Candlestick's doors were closed after the 2013 NFL season had concluded. Candlestick is known for its rich history and flaws in its design. The park was known for staying extremely cold because the heating system was located deep in the walls and underneath the seats. The heating problem was never fixed because the bleachers would have to be removed in order to replace the heating pipes. Another flaw in Candlestick was the foul territory when playing baseball. The seats were much further away from the actual playing field than they are at any other ballpark, causing fans to not be capable of seeing as close-up as they may like. One last flaw to point out was the memorable power outages that took place on December 19, 2011, when the San Francisco 49ers played the Pittsburgh Steelers on ESPN's Monday Night Football. A total of two transformers blew, one before the game and another with twelve minutes to play in the second quarter for a grand total of 51 minutes that the game was delayed.
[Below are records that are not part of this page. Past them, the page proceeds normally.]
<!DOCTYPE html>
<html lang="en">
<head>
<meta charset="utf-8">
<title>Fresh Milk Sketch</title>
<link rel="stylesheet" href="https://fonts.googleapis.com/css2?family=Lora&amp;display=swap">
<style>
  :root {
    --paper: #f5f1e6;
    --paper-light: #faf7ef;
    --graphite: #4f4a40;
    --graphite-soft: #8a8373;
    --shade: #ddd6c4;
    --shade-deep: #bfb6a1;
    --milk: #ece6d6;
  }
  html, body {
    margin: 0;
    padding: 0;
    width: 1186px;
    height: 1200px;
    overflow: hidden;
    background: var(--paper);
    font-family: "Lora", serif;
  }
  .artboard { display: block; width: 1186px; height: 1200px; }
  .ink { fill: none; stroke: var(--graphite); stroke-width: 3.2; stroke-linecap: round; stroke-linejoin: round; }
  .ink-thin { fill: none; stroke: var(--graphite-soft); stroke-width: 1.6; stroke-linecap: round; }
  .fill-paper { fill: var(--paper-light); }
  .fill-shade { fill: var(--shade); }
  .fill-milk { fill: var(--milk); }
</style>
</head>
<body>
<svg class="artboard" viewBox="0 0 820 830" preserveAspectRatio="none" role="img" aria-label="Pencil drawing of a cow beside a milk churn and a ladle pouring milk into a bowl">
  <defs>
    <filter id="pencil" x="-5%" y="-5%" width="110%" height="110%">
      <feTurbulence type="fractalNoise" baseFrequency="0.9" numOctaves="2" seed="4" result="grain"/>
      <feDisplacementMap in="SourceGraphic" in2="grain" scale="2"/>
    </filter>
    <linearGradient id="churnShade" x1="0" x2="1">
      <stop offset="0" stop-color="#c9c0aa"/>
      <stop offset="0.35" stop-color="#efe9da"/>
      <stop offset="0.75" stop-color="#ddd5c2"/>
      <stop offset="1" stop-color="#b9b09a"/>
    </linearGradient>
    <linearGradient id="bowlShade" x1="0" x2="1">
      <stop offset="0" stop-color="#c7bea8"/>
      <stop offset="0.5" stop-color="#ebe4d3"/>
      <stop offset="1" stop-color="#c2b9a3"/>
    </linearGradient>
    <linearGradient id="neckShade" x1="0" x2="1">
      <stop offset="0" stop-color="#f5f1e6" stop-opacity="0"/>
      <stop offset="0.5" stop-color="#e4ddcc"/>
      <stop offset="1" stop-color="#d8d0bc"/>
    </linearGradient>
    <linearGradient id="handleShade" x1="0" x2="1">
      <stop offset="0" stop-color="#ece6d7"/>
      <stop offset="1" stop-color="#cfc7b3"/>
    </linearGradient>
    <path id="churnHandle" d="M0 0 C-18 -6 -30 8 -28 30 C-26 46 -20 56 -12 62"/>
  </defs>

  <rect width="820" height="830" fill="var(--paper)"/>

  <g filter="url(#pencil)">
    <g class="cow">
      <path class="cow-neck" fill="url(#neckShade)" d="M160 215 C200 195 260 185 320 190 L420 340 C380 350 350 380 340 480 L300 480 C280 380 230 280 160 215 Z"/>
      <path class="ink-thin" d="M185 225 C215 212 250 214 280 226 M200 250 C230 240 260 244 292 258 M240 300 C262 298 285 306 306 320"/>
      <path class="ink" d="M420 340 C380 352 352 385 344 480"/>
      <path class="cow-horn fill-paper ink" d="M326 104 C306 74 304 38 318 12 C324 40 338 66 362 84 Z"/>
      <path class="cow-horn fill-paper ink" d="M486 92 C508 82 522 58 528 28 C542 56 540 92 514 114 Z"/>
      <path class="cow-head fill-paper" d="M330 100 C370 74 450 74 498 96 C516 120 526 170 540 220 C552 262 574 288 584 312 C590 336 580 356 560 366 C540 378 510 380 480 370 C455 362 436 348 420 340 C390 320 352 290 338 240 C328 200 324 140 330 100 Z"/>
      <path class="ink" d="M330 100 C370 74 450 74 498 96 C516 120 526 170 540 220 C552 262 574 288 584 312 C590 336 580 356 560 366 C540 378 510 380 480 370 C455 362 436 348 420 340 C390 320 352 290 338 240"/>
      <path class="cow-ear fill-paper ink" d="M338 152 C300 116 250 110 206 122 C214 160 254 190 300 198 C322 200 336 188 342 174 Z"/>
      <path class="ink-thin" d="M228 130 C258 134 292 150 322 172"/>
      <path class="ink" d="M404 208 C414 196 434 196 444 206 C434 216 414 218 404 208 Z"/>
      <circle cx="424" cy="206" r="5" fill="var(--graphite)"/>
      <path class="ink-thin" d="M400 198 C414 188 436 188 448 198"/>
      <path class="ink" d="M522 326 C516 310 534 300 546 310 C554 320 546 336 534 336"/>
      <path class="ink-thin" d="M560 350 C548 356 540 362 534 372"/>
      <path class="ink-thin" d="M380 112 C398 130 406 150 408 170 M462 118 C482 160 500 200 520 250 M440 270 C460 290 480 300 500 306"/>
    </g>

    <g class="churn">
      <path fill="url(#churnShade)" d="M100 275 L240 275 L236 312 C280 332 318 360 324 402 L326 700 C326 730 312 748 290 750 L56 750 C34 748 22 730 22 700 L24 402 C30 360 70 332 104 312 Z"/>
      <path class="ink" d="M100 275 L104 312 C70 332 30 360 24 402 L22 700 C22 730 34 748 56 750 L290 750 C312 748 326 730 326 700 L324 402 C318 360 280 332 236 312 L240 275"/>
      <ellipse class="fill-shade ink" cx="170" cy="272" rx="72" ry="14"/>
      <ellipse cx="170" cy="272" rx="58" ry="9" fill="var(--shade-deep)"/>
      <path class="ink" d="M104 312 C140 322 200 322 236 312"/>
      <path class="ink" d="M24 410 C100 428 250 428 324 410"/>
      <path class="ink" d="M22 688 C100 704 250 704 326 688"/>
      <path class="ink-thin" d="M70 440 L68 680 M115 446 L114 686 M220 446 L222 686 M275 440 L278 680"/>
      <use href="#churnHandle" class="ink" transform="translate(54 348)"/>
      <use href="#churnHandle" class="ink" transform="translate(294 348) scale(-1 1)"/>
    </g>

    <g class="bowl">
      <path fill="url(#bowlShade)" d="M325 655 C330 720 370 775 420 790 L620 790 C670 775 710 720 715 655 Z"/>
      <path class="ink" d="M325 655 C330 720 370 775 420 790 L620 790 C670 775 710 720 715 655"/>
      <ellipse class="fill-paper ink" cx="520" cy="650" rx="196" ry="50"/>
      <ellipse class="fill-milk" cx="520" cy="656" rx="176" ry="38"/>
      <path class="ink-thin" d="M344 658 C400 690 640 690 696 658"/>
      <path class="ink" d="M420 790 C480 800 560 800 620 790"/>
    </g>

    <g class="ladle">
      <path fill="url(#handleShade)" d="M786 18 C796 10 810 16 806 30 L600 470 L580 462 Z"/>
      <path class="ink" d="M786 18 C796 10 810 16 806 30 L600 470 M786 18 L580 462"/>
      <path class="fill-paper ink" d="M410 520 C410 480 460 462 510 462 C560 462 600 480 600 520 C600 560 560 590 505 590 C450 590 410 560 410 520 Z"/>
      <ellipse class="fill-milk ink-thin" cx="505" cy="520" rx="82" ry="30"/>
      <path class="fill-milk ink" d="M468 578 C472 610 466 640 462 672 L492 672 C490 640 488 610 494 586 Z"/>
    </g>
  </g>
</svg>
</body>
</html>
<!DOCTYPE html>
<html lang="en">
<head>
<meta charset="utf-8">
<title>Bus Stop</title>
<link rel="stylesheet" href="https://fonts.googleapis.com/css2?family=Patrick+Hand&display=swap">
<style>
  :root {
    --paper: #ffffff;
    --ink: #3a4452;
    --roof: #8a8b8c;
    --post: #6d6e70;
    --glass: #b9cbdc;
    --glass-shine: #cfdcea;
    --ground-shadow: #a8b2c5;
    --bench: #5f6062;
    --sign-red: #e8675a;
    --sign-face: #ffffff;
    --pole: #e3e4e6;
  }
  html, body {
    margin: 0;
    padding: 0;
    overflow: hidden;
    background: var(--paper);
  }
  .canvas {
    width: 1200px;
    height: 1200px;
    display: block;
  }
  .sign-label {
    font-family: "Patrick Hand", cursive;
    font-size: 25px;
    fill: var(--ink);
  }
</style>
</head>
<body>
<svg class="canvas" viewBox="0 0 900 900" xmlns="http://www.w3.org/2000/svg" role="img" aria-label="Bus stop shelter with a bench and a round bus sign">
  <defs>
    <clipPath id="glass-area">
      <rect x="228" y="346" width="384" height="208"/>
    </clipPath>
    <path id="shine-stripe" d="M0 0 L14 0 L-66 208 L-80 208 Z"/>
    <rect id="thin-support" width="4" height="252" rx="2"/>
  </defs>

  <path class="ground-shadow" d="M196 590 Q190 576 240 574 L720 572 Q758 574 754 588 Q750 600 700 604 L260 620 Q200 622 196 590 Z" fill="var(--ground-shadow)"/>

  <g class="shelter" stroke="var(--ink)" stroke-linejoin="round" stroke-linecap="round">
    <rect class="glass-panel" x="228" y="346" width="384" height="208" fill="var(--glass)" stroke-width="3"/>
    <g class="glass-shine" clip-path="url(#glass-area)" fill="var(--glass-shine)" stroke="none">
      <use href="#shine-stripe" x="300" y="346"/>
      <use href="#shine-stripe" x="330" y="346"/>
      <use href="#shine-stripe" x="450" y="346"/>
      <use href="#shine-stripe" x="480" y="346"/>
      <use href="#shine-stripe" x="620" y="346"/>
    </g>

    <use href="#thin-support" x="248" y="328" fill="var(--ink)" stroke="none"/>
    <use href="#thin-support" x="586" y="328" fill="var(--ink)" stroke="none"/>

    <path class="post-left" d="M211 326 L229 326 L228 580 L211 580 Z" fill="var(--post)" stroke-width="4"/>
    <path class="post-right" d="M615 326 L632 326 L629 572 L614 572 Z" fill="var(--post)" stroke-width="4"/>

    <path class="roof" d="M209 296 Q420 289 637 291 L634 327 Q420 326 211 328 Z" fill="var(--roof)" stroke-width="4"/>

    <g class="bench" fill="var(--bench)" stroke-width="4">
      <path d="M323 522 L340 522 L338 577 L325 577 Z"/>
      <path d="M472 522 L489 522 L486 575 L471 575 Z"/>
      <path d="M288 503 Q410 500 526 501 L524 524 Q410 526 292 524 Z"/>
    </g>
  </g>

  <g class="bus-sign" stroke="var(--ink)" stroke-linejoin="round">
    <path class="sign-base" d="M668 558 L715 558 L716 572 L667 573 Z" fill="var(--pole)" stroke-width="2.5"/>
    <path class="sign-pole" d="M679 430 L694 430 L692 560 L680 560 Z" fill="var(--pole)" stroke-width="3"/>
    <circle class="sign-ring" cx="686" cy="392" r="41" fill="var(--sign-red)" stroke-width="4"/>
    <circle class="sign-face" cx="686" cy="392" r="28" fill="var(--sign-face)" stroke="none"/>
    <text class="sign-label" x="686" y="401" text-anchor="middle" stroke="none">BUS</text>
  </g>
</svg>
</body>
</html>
Dec. 6, 1992, that the Giants signed Barry Bonds, the 28-year-old two-time National League MVP became the highest-paid player in baseball history. In response to the then-record six-year, $43.75 million deal, Giants owner Peter Magowan said, "It's a lot of money, but there's only one Barry Bonds." Over the course of what would turn out to be a 15-year tenure for Bonds in San Francisco, Magowan would be proven right beyond his wildest dreams. Like any pivotal moment in baseball history, Bonds landing in the Bay could have just as easily never happened. Prior to the '92 season, the Pirates perhaps sensing they would be unlikely to retain their star when he became a free agent -- had agreed to a deal that would have sent the left fielder to the Braves for Alejandro Pena, Keith Mitchell and a prospect. For a short time when Barry Bonds was at the pinnacle of his career, local fans referred to Candlestick as "the place that Barry built," a reference to the way the former Yankee Stadium was closely associated with the career of Babe Ruth. Currently a part of the street where Candlestick once was is named Bonds in honor of Bonds career at Candlestick Park. Bonds is of course the all-time single-season and career home run leader, and he's one of the handful of greatest players in baseball history. However, Bonds is a controversial figure because of his alleged use of PEDs during the latter part of his career a span that includes his most productive stretches. Bonds spent 15 of his 22 seasons with the Giants, and on their watch he hit 586 of his 762 home runs and won five of his seven NL MVP awards. While he's a firebrand in almost any other baseball town, San Francisco and Giants fans have unreservedly embraced the slugger, who's now 52 years old. In that sense, it's not surprising that he would be honored in such a way. 

"Official Website of the San Francisco Giants," www.sanfranciscogiants.com "Official Website of the San Francisco 49ers," www.sanfrancisco49ers.com "Demolition of Candlestick Park Underway; New Development to Replace Old Stadium," http://www.nbcbayarea.com/news/local/Demolition-of-Candlestick-Park-Underway-New-Development-Replacing-Stadium-290783791.html

Nightengale, Bob. 1994 strike most embarrassing moment in MLB history, USA Today. Accessed November 20th 2019. https://www.usatoday.com/story/sports/mlb/2014/08/11/1994-mlb-strike/13912279/.

Bonds, Barry. Barry Bonds Website, Giants. Accessed November 20th 2019. https://barrybonds.com/.

Perry, Dayn. San Francisco to name street after Barry Bonds at Candlestick Park redevelopment, CBS. Accessed November 24th 2019. https://www.cbssports.com/mlb/news/san-francisco-to-name-street-after-barry-bonds-at-candlestick-park-redevelopment/.